Saved entries
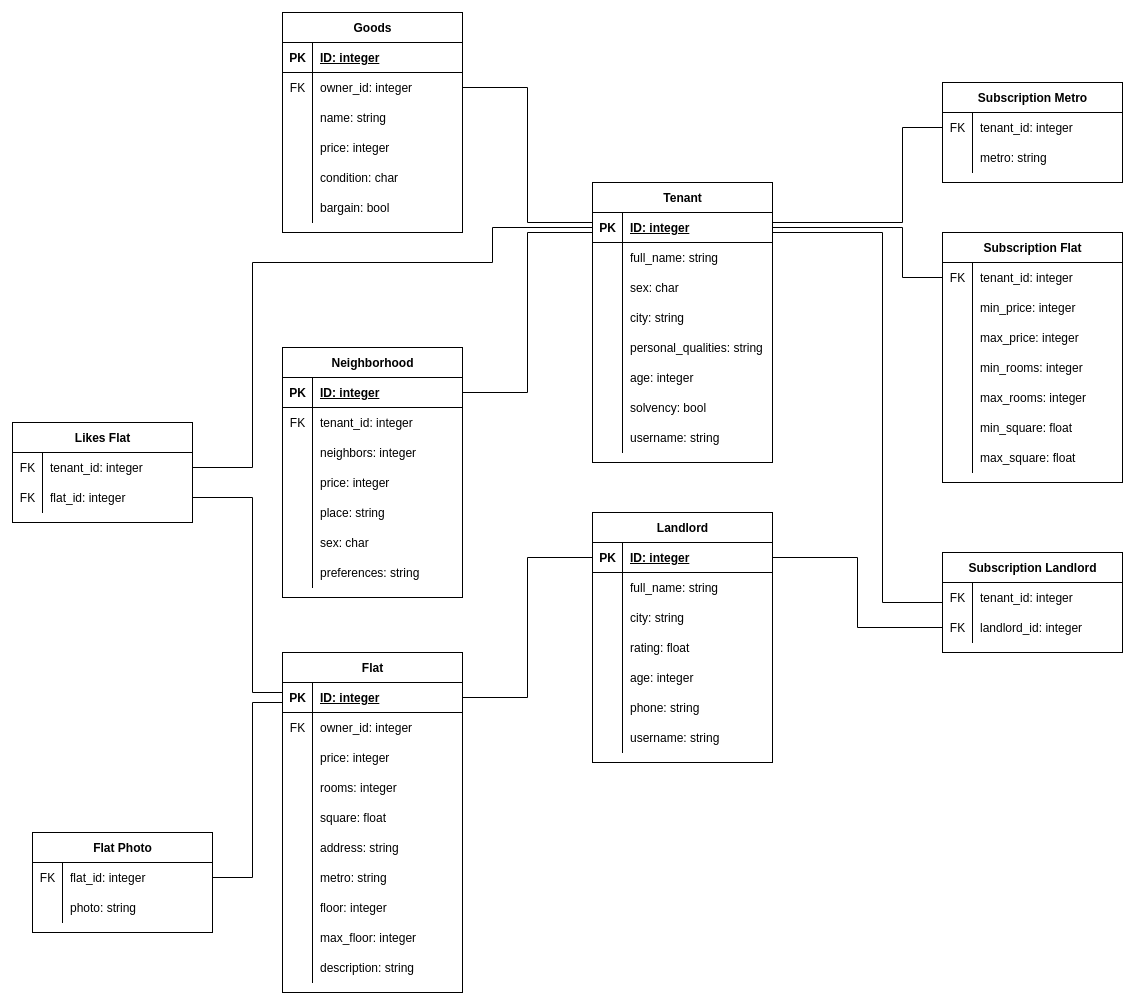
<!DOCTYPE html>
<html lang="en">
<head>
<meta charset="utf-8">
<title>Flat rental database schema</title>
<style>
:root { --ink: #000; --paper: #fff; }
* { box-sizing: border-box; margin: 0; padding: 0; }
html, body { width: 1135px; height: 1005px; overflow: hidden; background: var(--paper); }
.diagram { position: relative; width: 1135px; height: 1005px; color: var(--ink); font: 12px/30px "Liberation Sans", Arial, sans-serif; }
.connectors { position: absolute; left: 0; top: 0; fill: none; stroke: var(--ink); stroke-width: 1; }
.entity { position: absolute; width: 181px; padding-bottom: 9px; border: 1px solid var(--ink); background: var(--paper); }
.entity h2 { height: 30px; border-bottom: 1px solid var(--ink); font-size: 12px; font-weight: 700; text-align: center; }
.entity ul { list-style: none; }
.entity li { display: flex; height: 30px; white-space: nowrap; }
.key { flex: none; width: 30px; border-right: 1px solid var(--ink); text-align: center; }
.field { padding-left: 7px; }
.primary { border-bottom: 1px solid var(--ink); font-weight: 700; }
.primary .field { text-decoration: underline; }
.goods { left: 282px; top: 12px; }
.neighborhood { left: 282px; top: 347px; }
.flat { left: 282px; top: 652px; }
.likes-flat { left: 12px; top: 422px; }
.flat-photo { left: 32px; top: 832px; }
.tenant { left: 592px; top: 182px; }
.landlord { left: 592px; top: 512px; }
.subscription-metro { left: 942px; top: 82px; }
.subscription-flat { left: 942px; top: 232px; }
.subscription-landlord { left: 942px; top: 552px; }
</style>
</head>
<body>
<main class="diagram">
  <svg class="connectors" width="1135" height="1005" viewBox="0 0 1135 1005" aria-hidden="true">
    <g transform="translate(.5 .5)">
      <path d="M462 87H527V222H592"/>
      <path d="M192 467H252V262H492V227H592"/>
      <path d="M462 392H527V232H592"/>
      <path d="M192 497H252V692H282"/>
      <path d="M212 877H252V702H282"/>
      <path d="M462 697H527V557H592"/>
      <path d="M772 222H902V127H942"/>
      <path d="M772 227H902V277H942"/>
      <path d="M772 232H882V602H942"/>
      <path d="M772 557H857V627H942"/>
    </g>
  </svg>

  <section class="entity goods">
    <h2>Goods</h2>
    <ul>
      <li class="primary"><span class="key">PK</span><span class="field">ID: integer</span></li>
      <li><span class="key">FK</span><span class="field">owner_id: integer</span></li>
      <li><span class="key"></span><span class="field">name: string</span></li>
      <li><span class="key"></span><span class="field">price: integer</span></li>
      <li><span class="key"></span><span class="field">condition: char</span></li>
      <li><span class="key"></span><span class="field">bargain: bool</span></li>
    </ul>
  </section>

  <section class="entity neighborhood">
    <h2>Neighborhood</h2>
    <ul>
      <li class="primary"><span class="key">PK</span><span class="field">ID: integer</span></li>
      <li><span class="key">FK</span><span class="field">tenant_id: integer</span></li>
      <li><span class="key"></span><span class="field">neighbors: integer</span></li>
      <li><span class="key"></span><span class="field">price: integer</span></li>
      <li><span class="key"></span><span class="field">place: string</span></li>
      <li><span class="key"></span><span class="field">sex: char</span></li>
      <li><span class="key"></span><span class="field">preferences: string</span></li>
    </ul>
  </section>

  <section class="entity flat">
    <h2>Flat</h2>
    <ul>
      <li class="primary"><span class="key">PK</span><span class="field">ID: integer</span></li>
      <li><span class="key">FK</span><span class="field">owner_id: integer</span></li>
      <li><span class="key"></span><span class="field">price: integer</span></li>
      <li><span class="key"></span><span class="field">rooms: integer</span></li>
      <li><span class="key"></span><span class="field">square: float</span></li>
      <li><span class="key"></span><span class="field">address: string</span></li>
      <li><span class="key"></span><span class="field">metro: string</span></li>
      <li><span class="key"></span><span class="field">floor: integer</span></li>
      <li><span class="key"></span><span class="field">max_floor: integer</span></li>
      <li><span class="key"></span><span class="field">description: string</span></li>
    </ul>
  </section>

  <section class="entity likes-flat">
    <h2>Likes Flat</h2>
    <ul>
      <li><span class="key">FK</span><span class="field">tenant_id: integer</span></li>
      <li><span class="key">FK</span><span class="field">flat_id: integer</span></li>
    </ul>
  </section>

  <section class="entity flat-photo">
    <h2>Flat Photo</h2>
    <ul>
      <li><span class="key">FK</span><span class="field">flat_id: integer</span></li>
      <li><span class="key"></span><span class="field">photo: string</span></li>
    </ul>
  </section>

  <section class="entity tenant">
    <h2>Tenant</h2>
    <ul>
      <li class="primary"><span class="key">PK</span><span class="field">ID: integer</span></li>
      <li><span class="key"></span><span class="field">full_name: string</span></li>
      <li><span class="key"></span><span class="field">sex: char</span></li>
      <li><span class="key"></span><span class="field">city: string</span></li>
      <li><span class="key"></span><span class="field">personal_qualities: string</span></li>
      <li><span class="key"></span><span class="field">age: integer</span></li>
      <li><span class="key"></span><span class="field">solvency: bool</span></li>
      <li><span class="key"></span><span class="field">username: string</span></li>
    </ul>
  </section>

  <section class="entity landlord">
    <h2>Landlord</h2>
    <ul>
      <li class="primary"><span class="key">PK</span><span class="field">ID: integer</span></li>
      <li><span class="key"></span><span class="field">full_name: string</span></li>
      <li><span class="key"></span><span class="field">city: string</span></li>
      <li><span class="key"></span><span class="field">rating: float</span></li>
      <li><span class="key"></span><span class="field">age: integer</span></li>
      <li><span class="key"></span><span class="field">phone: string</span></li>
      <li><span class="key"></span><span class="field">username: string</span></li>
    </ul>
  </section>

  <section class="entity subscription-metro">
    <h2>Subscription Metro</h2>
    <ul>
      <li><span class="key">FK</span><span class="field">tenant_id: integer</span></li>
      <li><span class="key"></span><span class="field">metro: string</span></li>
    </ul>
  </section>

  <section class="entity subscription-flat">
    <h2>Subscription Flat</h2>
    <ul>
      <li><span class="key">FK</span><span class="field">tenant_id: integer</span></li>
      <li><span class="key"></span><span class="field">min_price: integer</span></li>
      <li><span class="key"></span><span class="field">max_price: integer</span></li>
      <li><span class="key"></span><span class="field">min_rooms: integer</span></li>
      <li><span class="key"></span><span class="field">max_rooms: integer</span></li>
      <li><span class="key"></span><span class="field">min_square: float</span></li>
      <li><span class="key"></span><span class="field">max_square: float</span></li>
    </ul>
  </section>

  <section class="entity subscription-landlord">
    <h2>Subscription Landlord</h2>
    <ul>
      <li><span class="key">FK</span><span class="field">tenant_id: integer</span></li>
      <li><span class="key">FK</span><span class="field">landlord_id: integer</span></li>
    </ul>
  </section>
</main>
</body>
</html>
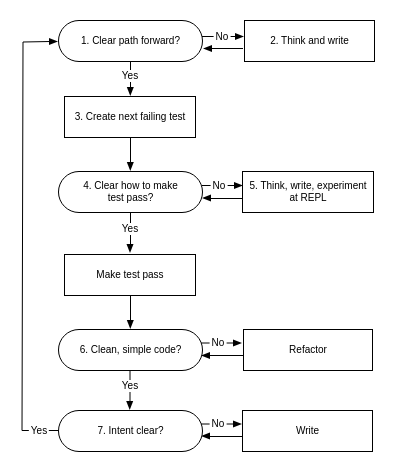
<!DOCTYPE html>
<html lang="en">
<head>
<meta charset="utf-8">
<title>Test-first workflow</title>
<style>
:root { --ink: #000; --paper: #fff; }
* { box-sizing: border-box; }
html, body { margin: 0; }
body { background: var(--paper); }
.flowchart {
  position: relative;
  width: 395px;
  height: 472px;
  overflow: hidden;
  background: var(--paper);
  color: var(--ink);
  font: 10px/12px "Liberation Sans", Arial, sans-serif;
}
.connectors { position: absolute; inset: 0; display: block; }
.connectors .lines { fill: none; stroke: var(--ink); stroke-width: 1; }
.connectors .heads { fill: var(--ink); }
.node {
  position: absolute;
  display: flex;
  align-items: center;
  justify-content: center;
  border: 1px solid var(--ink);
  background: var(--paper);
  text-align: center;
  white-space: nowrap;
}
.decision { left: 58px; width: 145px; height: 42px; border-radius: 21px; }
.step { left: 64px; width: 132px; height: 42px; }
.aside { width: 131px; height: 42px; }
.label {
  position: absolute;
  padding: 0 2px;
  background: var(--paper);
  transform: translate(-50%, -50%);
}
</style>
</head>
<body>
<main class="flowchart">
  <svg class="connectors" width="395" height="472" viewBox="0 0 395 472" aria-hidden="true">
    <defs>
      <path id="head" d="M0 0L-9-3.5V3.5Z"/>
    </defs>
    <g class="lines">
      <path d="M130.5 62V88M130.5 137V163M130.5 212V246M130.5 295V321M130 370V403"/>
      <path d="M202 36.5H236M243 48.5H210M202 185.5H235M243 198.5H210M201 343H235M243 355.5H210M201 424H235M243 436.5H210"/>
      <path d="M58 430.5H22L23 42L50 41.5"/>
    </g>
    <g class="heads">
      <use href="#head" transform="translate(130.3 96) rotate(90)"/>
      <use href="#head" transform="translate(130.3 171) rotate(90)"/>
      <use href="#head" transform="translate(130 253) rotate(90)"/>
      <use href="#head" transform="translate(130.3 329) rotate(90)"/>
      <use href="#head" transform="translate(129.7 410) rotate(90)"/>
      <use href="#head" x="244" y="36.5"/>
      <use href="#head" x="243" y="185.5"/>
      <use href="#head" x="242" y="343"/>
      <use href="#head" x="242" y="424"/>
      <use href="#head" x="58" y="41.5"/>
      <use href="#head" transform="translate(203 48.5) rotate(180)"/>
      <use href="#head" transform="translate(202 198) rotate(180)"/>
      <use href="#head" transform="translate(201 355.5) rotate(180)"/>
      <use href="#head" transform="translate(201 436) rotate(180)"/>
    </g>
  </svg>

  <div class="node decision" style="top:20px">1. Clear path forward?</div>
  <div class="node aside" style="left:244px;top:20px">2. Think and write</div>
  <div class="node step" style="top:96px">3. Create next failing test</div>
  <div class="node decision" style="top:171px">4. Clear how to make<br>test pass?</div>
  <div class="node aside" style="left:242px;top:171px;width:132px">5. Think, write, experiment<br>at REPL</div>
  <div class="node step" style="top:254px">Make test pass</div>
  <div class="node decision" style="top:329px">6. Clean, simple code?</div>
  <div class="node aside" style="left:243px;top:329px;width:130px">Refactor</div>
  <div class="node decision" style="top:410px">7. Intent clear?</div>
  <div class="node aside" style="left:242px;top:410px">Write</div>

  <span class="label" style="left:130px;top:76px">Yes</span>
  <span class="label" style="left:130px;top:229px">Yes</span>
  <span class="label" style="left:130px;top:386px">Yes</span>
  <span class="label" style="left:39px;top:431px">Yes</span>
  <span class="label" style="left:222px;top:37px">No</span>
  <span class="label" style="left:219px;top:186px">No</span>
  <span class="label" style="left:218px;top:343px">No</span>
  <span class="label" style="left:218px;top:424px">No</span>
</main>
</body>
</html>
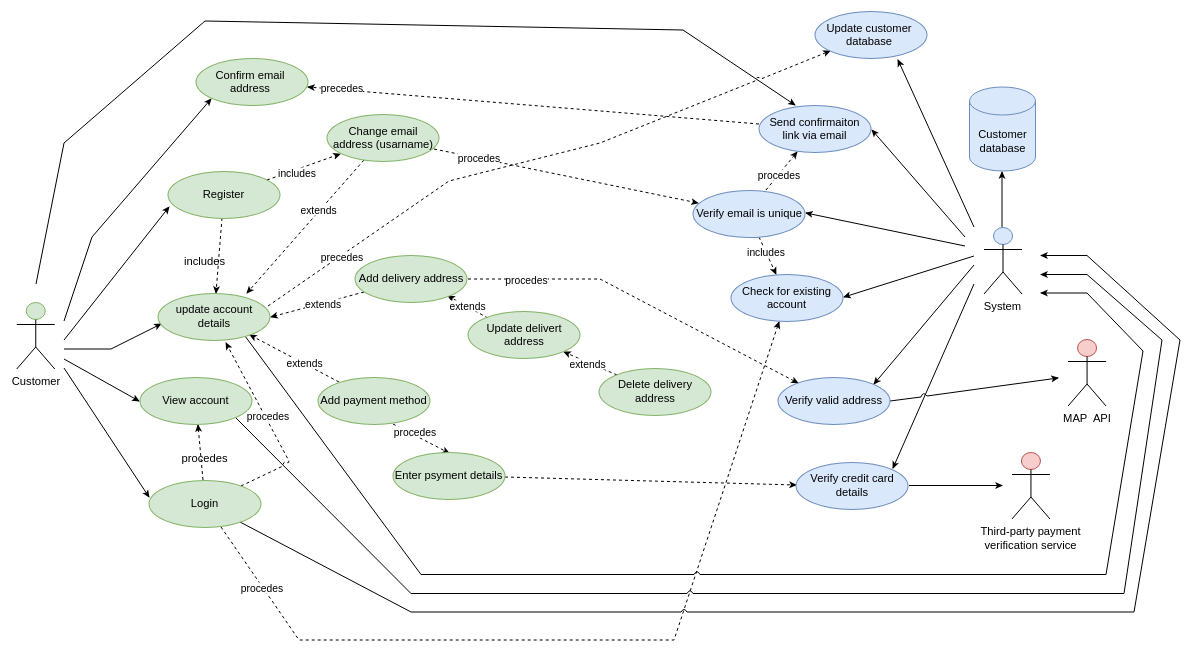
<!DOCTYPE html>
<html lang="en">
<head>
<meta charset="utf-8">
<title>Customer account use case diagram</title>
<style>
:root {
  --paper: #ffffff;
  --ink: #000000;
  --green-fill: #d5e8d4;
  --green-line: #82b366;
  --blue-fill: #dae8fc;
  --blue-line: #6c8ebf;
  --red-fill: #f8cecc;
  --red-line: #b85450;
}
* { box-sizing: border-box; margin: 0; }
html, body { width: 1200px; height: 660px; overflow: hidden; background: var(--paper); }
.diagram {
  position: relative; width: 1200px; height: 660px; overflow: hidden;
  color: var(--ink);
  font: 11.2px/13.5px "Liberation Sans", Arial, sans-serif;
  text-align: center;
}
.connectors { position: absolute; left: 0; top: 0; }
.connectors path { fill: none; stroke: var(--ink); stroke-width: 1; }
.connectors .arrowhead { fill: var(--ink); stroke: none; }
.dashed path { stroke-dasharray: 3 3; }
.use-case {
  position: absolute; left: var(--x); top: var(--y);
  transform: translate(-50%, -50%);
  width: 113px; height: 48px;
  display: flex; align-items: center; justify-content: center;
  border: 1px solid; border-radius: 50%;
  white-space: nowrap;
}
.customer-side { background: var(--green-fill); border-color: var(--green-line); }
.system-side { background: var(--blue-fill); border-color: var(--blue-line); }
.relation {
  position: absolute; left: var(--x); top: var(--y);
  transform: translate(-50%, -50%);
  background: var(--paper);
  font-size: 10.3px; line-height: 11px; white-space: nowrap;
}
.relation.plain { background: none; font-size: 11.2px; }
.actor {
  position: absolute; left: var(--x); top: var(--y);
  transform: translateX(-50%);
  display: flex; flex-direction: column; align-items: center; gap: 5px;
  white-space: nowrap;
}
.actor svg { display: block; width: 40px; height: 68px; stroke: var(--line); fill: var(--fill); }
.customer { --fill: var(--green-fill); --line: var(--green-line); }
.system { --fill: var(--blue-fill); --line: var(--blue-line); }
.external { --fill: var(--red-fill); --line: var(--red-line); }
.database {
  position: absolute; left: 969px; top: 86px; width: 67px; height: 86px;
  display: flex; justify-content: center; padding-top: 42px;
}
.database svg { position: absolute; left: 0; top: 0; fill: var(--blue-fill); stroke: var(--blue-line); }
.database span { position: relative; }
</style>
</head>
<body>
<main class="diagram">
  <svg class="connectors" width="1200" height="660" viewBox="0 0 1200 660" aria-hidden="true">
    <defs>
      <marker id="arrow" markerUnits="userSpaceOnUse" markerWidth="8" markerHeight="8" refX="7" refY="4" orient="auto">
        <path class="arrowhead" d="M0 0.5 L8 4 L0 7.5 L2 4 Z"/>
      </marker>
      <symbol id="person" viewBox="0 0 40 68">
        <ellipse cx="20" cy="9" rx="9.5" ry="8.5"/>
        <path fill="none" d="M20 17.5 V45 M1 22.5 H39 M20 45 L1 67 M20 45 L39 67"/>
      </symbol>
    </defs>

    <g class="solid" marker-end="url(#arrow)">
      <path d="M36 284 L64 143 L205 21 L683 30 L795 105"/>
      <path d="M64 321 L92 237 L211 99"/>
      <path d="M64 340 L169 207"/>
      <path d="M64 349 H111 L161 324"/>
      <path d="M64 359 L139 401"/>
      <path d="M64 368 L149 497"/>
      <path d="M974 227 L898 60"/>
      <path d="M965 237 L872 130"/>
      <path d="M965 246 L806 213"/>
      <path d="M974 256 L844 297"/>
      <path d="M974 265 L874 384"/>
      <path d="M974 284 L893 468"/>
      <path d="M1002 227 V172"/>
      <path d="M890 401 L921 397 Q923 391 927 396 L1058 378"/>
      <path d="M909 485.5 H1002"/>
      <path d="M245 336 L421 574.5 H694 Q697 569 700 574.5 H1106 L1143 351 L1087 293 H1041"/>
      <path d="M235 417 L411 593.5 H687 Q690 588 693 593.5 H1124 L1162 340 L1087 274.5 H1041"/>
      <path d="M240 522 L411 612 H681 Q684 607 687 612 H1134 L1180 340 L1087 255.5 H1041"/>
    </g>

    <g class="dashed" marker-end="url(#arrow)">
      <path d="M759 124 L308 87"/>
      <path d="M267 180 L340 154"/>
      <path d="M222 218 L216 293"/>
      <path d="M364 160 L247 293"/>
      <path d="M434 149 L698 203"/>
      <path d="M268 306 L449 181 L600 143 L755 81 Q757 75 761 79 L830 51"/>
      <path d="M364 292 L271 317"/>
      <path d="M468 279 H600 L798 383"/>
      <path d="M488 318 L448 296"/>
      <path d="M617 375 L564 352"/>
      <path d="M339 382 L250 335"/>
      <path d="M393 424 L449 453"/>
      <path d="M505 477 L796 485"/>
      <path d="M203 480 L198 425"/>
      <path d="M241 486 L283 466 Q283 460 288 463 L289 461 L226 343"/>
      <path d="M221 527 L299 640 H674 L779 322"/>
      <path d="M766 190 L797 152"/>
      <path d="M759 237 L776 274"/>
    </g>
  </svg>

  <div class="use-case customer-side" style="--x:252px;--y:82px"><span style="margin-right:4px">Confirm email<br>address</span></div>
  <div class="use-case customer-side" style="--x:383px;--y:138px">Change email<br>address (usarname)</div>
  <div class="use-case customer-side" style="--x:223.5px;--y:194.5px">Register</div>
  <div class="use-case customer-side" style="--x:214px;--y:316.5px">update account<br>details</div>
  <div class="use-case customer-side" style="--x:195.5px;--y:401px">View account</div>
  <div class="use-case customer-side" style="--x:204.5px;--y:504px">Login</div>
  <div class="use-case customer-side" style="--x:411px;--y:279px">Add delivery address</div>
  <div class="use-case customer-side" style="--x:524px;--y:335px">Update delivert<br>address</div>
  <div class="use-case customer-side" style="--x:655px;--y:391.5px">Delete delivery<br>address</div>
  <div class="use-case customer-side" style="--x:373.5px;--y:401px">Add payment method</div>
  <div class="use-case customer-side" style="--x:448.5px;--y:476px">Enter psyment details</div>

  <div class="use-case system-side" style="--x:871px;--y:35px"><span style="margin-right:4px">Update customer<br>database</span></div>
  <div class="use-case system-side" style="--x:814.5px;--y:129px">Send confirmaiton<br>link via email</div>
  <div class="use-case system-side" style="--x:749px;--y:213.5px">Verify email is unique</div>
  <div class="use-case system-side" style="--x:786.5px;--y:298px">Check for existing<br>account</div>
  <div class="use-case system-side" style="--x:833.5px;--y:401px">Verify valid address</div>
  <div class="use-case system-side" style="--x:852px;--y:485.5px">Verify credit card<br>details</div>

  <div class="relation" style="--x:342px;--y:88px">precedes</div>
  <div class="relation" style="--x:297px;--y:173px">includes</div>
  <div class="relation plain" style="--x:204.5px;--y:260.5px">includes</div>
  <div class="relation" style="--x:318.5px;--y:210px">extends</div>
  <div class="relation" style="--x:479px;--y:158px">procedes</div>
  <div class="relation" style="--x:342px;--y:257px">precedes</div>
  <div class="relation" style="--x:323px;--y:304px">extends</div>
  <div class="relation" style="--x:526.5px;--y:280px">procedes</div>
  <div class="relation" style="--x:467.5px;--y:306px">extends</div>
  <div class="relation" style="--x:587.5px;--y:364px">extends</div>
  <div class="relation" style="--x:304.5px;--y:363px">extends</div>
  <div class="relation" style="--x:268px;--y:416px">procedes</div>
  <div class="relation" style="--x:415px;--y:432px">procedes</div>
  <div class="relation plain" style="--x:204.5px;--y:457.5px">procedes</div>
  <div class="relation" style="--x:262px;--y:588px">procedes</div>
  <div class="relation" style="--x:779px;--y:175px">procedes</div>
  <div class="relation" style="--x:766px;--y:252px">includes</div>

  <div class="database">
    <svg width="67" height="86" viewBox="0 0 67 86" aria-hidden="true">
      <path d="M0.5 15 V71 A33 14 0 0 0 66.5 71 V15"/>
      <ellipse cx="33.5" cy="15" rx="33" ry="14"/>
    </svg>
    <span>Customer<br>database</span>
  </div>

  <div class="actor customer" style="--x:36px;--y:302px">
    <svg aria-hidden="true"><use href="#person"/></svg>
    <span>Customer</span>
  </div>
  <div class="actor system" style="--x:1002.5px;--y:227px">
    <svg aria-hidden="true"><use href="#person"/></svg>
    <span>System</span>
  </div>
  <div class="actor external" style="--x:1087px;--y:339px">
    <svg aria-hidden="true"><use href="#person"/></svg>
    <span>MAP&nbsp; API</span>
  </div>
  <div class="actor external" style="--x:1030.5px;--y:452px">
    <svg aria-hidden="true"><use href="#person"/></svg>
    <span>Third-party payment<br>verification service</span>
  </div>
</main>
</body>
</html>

EXERCISE GOAL
Lines holding the word "sans" are the answer; copy each one from the records above.

TASK ANSWER
.diagram { position: relative; width: 1135px; height: 1005px; color: var(--ink); font: 12px/30px "Liberation Sans", Arial, sans-serif; }
  font: 10px/12px "Liberation Sans", Arial, sans-serif;
  font: 11.2px/13.5px "Liberation Sans", Arial, sans-serif;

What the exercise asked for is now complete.